▶ _TASK STATEMENT_: Search the entries for the word "Toilet" and pull out each line that has it.

▶ _TASK INPUT_:
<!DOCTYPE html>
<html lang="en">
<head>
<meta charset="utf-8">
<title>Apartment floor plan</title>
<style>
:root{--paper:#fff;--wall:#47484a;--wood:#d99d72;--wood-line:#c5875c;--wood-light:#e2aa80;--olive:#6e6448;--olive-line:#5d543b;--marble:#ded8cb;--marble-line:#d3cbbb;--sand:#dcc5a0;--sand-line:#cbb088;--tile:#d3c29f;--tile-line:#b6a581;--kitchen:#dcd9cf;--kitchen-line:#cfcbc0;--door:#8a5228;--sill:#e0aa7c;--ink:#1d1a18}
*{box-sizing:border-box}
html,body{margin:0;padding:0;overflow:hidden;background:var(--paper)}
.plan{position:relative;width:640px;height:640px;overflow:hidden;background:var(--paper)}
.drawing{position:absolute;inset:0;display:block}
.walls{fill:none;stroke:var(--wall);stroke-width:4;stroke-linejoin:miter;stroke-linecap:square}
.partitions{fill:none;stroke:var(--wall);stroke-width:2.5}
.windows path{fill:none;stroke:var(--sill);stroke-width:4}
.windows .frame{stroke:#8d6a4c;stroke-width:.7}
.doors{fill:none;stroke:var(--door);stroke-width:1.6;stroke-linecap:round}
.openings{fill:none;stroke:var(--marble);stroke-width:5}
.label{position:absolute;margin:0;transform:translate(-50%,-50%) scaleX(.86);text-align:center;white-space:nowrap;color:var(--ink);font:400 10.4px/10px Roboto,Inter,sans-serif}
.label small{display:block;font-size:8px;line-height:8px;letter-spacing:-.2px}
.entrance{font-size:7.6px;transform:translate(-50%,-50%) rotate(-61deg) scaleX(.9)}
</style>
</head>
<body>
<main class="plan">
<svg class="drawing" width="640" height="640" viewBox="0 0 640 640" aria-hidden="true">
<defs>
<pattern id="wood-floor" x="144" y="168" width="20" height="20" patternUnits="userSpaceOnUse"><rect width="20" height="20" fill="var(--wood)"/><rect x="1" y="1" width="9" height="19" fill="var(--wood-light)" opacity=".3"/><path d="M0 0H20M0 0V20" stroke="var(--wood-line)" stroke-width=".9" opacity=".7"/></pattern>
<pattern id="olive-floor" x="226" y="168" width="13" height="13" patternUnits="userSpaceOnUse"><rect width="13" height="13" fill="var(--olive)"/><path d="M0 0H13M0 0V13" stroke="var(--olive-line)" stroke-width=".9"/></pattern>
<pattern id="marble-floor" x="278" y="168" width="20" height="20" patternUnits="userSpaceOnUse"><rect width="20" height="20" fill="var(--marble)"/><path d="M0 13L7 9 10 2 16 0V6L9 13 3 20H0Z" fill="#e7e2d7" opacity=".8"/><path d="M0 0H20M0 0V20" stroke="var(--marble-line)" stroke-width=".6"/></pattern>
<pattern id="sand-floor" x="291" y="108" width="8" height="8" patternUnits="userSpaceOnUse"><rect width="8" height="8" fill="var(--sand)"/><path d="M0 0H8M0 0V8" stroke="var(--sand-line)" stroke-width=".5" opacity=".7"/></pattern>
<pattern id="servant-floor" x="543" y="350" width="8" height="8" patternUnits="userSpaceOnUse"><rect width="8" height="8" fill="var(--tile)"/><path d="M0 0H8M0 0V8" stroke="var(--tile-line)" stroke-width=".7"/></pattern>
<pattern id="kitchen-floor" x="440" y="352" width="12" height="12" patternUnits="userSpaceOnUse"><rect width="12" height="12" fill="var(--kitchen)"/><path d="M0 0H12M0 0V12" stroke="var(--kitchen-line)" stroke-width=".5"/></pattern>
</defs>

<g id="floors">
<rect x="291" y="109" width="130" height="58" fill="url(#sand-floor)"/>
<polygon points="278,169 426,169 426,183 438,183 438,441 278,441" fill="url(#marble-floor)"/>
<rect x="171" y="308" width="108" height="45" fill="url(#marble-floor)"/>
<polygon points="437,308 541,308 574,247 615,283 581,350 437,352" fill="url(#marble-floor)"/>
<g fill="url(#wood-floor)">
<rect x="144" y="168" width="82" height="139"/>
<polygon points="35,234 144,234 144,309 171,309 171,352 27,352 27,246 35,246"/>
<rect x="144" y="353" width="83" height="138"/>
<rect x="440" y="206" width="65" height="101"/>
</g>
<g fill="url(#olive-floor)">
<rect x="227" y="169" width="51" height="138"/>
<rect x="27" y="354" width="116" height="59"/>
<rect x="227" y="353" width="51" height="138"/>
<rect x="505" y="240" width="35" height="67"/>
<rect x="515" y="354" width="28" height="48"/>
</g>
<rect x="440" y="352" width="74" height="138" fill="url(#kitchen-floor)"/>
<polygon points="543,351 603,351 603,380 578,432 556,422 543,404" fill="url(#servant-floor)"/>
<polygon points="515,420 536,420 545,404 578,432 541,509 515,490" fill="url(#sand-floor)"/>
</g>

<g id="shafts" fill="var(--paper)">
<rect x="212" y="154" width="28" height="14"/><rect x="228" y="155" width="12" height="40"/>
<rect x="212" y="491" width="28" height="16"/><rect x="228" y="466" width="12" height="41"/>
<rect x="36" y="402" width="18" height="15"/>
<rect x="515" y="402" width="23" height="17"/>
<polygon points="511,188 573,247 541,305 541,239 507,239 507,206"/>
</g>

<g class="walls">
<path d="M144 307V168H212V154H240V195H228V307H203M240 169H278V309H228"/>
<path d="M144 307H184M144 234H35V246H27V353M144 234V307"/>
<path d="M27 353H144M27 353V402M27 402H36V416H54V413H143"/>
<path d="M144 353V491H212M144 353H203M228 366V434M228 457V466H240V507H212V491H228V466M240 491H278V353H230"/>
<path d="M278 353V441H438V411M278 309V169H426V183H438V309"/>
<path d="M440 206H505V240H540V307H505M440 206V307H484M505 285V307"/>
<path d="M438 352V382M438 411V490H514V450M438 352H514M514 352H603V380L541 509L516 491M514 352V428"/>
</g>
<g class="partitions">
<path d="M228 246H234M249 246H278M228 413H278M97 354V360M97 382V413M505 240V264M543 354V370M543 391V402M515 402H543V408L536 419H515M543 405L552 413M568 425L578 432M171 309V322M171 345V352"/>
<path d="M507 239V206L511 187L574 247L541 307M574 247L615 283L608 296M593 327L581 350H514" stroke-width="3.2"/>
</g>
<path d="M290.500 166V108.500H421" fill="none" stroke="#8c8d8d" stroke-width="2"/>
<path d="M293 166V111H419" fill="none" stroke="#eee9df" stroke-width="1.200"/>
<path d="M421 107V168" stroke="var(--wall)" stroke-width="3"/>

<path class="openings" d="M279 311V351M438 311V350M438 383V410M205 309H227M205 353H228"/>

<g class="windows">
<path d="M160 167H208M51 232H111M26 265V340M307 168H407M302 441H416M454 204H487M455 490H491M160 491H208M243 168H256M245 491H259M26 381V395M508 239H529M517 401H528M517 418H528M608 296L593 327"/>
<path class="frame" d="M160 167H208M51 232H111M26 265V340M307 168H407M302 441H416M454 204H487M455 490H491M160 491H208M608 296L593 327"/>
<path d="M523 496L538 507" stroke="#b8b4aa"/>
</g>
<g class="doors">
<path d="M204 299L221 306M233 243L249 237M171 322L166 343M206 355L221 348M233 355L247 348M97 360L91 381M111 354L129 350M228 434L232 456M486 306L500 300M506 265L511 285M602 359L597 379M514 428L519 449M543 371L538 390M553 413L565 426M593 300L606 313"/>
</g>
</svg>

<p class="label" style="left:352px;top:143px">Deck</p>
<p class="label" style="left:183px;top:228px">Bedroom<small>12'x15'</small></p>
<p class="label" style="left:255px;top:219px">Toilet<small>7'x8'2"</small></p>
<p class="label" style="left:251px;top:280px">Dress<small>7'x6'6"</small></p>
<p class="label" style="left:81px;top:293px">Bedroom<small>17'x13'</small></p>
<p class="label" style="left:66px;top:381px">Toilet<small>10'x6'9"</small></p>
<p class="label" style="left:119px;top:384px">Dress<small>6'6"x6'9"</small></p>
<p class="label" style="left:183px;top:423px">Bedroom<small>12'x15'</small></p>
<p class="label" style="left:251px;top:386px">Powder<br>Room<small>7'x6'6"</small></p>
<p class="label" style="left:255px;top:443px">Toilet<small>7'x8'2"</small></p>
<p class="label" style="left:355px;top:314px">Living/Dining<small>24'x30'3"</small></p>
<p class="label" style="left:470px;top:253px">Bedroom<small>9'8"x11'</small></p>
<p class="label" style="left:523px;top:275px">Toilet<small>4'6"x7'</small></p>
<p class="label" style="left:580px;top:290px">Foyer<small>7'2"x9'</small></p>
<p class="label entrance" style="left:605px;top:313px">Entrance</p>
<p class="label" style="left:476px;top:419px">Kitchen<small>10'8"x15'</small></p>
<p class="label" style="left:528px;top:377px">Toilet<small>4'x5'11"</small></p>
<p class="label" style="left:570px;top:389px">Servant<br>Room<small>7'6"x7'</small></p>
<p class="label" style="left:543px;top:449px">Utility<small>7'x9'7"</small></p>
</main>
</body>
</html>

▶ _ANSWER_:
<p class="label" style="left:255px;top:219px">Toilet<small>7'x8'2"</small></p>
<p class="label" style="left:66px;top:381px">Toilet<small>10'x6'9"</small></p>
<p class="label" style="left:255px;top:443px">Toilet<small>7'x8'2"</small></p>
<p class="label" style="left:523px;top:275px">Toilet<small>4'6"x7'</small></p>
<p class="label" style="left:528px;top:377px">Toilet<small>4'x5'11"</small></p>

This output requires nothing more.